WHAT TO DO –
Pull out each line of the records holding the string "circle".

───── MATERIALS PROVIDED ─────

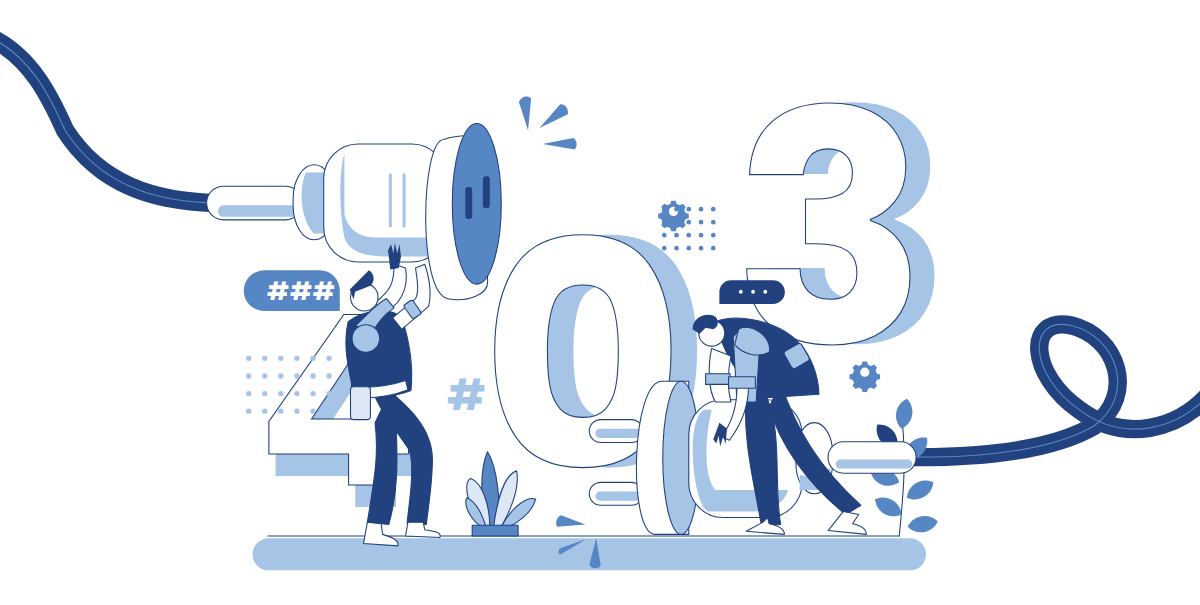
<!DOCTYPE html>
<html lang="en">
<head>
<meta charset="utf-8">
<title>403 – Access Forbidden</title>
<link href="https://fonts.googleapis.com/css2?family=Poppins:wght@600;700&display=swap" rel="stylesheet">
<style>
  :root {
    --navy: #21417f;
    --mid-blue: #5786c4;
    --light-blue: #a5c4e6;
    --pale-blue: #dce8f6;
    --white: #ffffff;
    --skin: #ffffff;
  }
  html, body { margin: 0; padding: 0; overflow: hidden; background: var(--white); }
  .stage { width: 1200px; height: 605px; display: block; }
  .digit-fill { font-family: "Poppins", sans-serif; font-weight: 700; fill: var(--light-blue); }
  .digit-line { font-family: "Poppins", sans-serif; font-weight: 700; fill: var(--white); stroke: var(--navy); stroke-width: 1.4; }
  .outline { stroke: var(--navy); stroke-width: 1.4; stroke-linejoin: round; stroke-linecap: round; }
  .bubble-text { font-family: "Poppins", sans-serif; font-weight: 700; fill: var(--white); }
  .hash-mark { font-family: "Poppins", sans-serif; font-weight: 700; fill: var(--light-blue); }
</style>
</head>
<body>
<svg class="stage" viewBox="0 0 1568 790" role="img" aria-label="Error 403: two people trying to connect a large unplugged power cable">
  <defs>
    <g id="gear">
      <path d="M-3 -14h6l1 4 4 2 4-2 4 4-2 4 2 4 4 1v6l-4 1-2 4 2 4-4 4-4-2-4 2-1 4h-6l-1-4-4-2-4 2-4-4 2-4-2-4-4-1v-6l4-1 2-4-2-4 4-4 4 2 4-2z" fill="var(--mid-blue)"/>
      <circle r="6" fill="var(--white)"/>
    </g>
    <circle id="dot" r="3" fill="var(--mid-blue)"/>
    <circle id="dot-light" r="3.5" fill="var(--light-blue)"/>
    <path id="leaf" d="M0 0 C-14 -10 -14 -30 0 -40 C14 -30 14 -10 0 0z"/>
    <g id="dot-row-small">
      <use href="#dot" x="0"/><use href="#dot" x="16"/><use href="#dot" x="32"/><use href="#dot" x="48"/><use href="#dot" x="64"/>
    </g>
    <g id="dot-row-light">
      <use href="#dot-light" x="0"/><use href="#dot-light" x="21"/><use href="#dot-light" x="42"/><use href="#dot-light" x="63"/><use href="#dot-light" x="84"/><use href="#dot-light" x="105"/>
    </g>
  </defs>

  <!-- floor -->
  <rect x="330" y="703" width="880" height="42" rx="21" fill="var(--light-blue)"/>
  <line x1="350" y1="700" x2="1175" y2="700" class="outline"/>

  <!-- cables -->
  <g class="cables" fill="none">
    <path d="M-10 50 C40 75 65 125 85 170 C130 240 200 264 285 265" stroke="var(--navy)" stroke-width="24"/>
    <path d="M-10 50 C40 75 65 125 85 170 C130 240 200 264 285 265" stroke="var(--mid-blue)" stroke-width="1.5"/>
    <path d="M1190 597 C1300 598 1380 585 1430 556 C1485 515 1460 440 1400 425 C1340 412 1345 490 1410 535 C1470 580 1540 560 1580 515" stroke="var(--navy)" stroke-width="24"/>
    <path d="M1190 597 C1300 598 1380 585 1430 556 C1485 515 1460 440 1400 425 C1340 412 1345 490 1410 535 C1470 580 1540 560 1580 515" stroke="var(--mid-blue)" stroke-width="1.5"/>
  </g>

  <!-- big digits -->
  <g class="error-code">
    <text class="digit-fill" x="990" y="447" font-size="420">3</text>
    <text class="digit-line" x="958" y="448" font-size="420">3</text>
    <text class="digit-fill" x="662" y="612" font-size="410">0</text>
    <text class="digit-line" x="628" y="612" font-size="410">0</text>
    <text class="digit-fill" x="345" y="662" font-size="310">4</text>
    <text class="digit-line" x="336" y="634" font-size="310">4</text>
  </g>

  <!-- decorations -->
  <use href="#gear" x="880" y="276"/>
  <use href="#gear" x="1130" y="486"/>
  <g class="dot-grid-upper">
    <use href="#dot-row-small" x="868" y="273"/><use href="#dot-row-small" x="868" y="290"/>
    <use href="#dot-row-small" x="868" y="307"/><use href="#dot-row-small" x="868" y="324"/>
  </g>
  <g class="dot-grid-lower">
    <use href="#dot-row-light" x="325" y="468"/><use href="#dot-row-light" x="325" y="491"/>
    <use href="#dot-row-light" x="325" y="514"/><use href="#dot-row-light" x="325" y="537"/>
  </g>
  <text class="hash-mark" x="584" y="535" font-size="56">#</text>

  <g class="speech-bubbles">
    <path d="M345 353h73a26 26 0 0 1 26 26v27h-99a26 26 0 0 1 0-53z" fill="var(--mid-blue)"/>
    <text class="bubble-text" x="349" y="392" font-size="32" letter-spacing="1">###</text>
    <path d="M955 366h55a15 15 0 0 1 0 31h-70v-16a15 15 0 0 1 15-15z" fill="var(--navy)"/>
    <circle cx="968" cy="381" r="2.5" fill="var(--white)"/><circle cx="984" cy="381" r="2.5" fill="var(--white)"/><circle cx="1000" cy="381" r="2.5" fill="var(--white)"/>
  </g>

  <g class="sparks" fill="var(--mid-blue)">
    <path d="M678 133 l12 37 4-42 c-5-4-12-3-16 5z"/>
    <path d="M705 167 l37-18 c1-8-4-14-10-13z"/>
    <path d="M709 188 l42 7 c4-5 3-12-2-15z"/>
    <path d="M728 688 l37-3 -32-12 c-6 3-8 10-5 15z"/>
    <path d="M733 724 l33-20 -34 12 c-4 4-2 9 1 8z"/>
    <path d="M770 738 l9-35 6 36 c-4 5-12 4-15-1z"/>
  </g>

  <!-- potted plant -->
  <g class="plant-pot">
    <path d="M640 688 C625 660 628 610 637 590 C650 610 655 660 650 688z" fill="var(--mid-blue)" class="outline"/>
    <path d="M630 688 C610 660 605 630 615 625 C630 630 640 660 640 688z" fill="var(--pale-blue)" class="outline"/>
    <path d="M645 688 C650 650 660 620 675 615 C680 640 665 670 655 688z" fill="var(--pale-blue)" class="outline"/>
    <path d="M655 688 C670 660 690 648 700 652 C695 670 675 685 660 690z" fill="var(--light-blue)" class="outline"/>
    <path d="M632 690 C615 680 605 660 610 650 C622 655 630 672 635 688z" fill="var(--light-blue)" class="outline"/>
    <rect x="617" y="686" width="60" height="14" fill="var(--mid-blue)" class="outline"/>
  </g>

  <!-- branch plant -->
  <g class="branch-plant" fill="var(--mid-blue)">
    <path d="M1175 700 C1180 650 1185 600 1178 540" fill="none" class="outline"/>
    <use href="#leaf" x="1178" y="560" transform="rotate(10 1178 560)"/>
    <use href="#leaf" x="1172" y="585" transform="rotate(-40 1172 585)" fill="var(--navy)"/>
    <use href="#leaf" x="1183" y="600" transform="rotate(45 1183 600)"/>
    <use href="#leaf" x="1175" y="630" transform="rotate(-70 1175 630)"/>
    <use href="#leaf" x="1185" y="650" transform="rotate(60 1185 650)"/>
    <use href="#leaf" x="1178" y="672" transform="rotate(-60 1178 672)"/>
    <use href="#leaf" x="1186" y="688" transform="rotate(80 1186 688)"/>
  </g>

  <!-- left plug -->
  <g class="plug-male">
    <rect x="270" y="243" width="125" height="44" rx="22" fill="var(--white)" class="outline"/>
    <rect x="285" y="268" width="105" height="15" rx="7" fill="var(--light-blue)"/>
    <rect x="383" y="215" width="55" height="98" rx="45" fill="var(--white)" class="outline"/>
    <path d="M400 225 c-10 20 -8 60 10 80 h20 v-80z" fill="var(--light-blue)"/>
    <rect x="423" y="188" width="160" height="154" rx="45" fill="var(--white)" class="outline"/>
    <path d="M450 200 c-8 30 -6 80 0 110 c6 20 30 25 60 25 h60 v-25 h-80 c-20 0 -35-10 -40-30z" fill="var(--light-blue)"/>
    <line x1="510" y1="228" x2="510" y2="295" stroke="var(--light-blue)" stroke-width="4" stroke-linecap="round"/>
    <line x1="528" y1="228" x2="528" y2="295" stroke="var(--light-blue)" stroke-width="4" stroke-linecap="round"/>
    <path d="M580 182 c-30 0 -35 200 5 208 c25 5 55 -5 52 -25 V180 c-20-4 -40-4 -57 2z" fill="var(--white)" class="outline"/>
    <ellipse cx="623" cy="266" rx="32" ry="105" fill="var(--mid-blue)" class="outline"/>
    <rect x="608" y="244" width="9" height="42" rx="4" fill="var(--navy)"/>
    <rect x="631" y="230" width="9" height="42" rx="4" fill="var(--navy)"/>
  </g>

  <!-- left man -->
  <g class="person-lifting">
    <path d="M518 495 c-5 60 10 120 -10 190 l-28 -3 c10 -60 15 -90 10 -130z" fill="var(--navy)" class="outline"/>
    <path d="M495 500 c40 30 70 60 70 100 c0 30 -5 60 -8 85 l-25 -2 c3 -30 10 -70 3 -95 c-20 -30 -45 -60 -50 -85z" fill="var(--navy)" class="outline"/>
    <path d="M480 682 l-5 28 45 3 c2 -8 -10 -12 -20 -15 l-2 -14z" fill="var(--white)" class="outline"/>
    <path d="M533 682 l-3 18 45 2 c2 -8 -10 -8 -20 -10 l-2 -10z" fill="var(--white)" class="outline"/>
    <path d="M455 420 c20 -15 55 -20 70 -5 c10 30 15 65 12 95 c-25 10 -55 10 -75 5 c-5 -30 -15 -60 -7 -95z" fill="var(--navy)" class="outline"/>
    <path d="M462 505 c25 2 50 -2 68 -8 l3 12 c-20 8 -45 12 -70 10z" fill="var(--white)" class="outline"/>
    <rect x="458" y="505" width="26" height="43" rx="4" fill="var(--pale-blue)" class="outline"/>
    <path d="M500 410 c20 -10 35 -30 30 -60 l-15 -5 c0 25 -5 35 -25 50z" fill="var(--white)" class="outline"/>
    <path d="M510 352 l-3 -25 4 -8 3 12 2 -14 3 14 3 -12 2 16 -3 15z" fill="var(--navy)"/>
    <path d="M525 430 l35 -30 c5 -20 0 -40 -5 -55 l-12 5 c2 15 5 30 0 40 l-30 25z" fill="var(--white)" class="outline"/>
    <rect x="532" y="393" width="14" height="22" rx="3" transform="rotate(-35 539 404)" fill="var(--light-blue)" class="outline"/>
    <circle cx="476" cy="388" r="18" fill="var(--skin)" class="outline"/>
    <path d="M457 378 l25 -25 c8 5 8 15 2 20 l-20 8 -2 10z" fill="var(--navy)"/>
    <path d="M465 425 c20 -20 30 -30 40 -35 l10 12 c-15 10 -25 25 -30 35z" fill="var(--light-blue)" class="outline"/>
    <circle cx="478" cy="442" r="18" fill="var(--light-blue)" class="outline"/>
  </g>

  <!-- right socket plug -->
  <g class="plug-socket">
    <rect x="770" y="548" width="70" height="30" rx="15" fill="var(--white)" class="outline"/>
    <rect x="778" y="560" width="60" height="12" rx="6" fill="var(--light-blue)"/>
    <rect x="770" y="630" width="70" height="30" rx="15" fill="var(--white)" class="outline"/>
    <rect x="778" y="642" width="60" height="12" rx="6" fill="var(--light-blue)"/>
    <path d="M865 498 c-40 0 -45 195 -10 200 h45 V498z" fill="var(--white)" class="outline"/>
    <ellipse cx="890" cy="598" rx="24" ry="100" fill="var(--light-blue)" class="outline"/>
    <rect x="900" y="522" width="148" height="154" rx="45" fill="var(--white)" class="outline"/>
    <path d="M930 535 c-10 40 -10 90 5 105 h95 c-5 15 -20 28 -45 28 h-60 c-20 -10 -30 -120 -5 -133z" fill="var(--light-blue)"/>
    <rect x="1040" y="552" width="48" height="93" rx="40" fill="var(--white)" class="outline"/>
    <path d="M1045 620 c15 5 30 5 40 -10 v30 h-40z" fill="var(--light-blue)"/>
    <rect x="1082" y="577" width="115" height="41" rx="20" fill="var(--white)" class="outline"/>
    <rect x="1092" y="600" width="100" height="12" rx="6" fill="var(--light-blue)"/>
  </g>

  <!-- right woman -->
  <g class="person-pushing">
    <path d="M1020 500 c20 60 50 110 105 160 l-20 12 c-50 -40 -85 -90 -100 -140z" fill="var(--navy)" class="outline"/>
    <path d="M995 505 c30 50 15 120 25 180 l-25 2 c-10 -60 -25 -110 -20 -180z" fill="var(--navy)" class="outline"/>
    <path d="M1102 668 l-20 25 50 5 c0 -8 -8 -12 -18 -14 l8 -12z" fill="var(--white)" class="outline"/>
    <path d="M997 682 l-22 12 50 4 c0 -8 -10 -12 -20 -14 l-2 -8z" fill="var(--white)" class="outline"/>
    <path d="M935 420 c30 -12 90 0 115 35 c15 20 20 45 20 60 l-80 5 c-20 -25 -45 -55 -55 -100z" fill="var(--navy)" class="outline"/>
    <path d="M930 455 c-5 20 -5 55 5 70 h20 c-5 -20 -3 -45 0 -60z" fill="var(--white)" class="outline"/>
    <rect x="922" y="488" width="32" height="14" fill="var(--light-blue)" class="outline"/>
    <path d="M958 440 c15 -20 30 -15 35 5 l-5 80 h-25 z" fill="var(--light-blue)" class="outline"/>
    <path d="M963 505 c0 25 -5 45 -20 65 l10 5 c15 -20 25 -45 25 -70z" fill="var(--white)" class="outline"/>
    <rect x="952" y="492" width="35" height="15" fill="var(--light-blue)" class="outline"/>
    <path d="M940 552 l-8 22 4 5 3 -10 2 14 4 -13 3 10 2 -20z" fill="var(--navy)"/>
    <path d="M965 430 c15 -10 45 10 40 30 c-15 8 -35 2 -45 -10z" fill="var(--light-blue)" class="outline"/>
    <rect x="1028" y="452" width="26" height="26" rx="4" transform="rotate(-30 1041 465)" fill="var(--light-blue)" class="outline"/>
    <circle cx="930" cy="435" r="17" fill="var(--skin)" class="outline"/>
    <path d="M905 430 c0 -15 15 -22 27 -18 c8 3 8 15 0 18 l-10 -2 -8 8z" fill="var(--navy)"/>
  </g>
</svg>
</body>
</html>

─────

TASK SOLUTION –
      <circle r="6" fill="var(--white)"/>
    <circle id="dot" r="3" fill="var(--mid-blue)"/>
    <circle id="dot-light" r="3.5" fill="var(--light-blue)"/>
    <circle cx="968" cy="381" r="2.5" fill="var(--white)"/><circle cx="984" cy="381" r="2.5" fill="var(--white)"/><circle cx="1000" cy="381" r="2.5" fill="var(--white)"/>
    <circle cx="476" cy="388" r="18" fill="var(--skin)" class="outline"/>
    <circle cx="478" cy="442" r="18" fill="var(--light-blue)" class="outline"/>
    <circle cx="930" cy="435" r="17" fill="var(--skin)" class="outline"/>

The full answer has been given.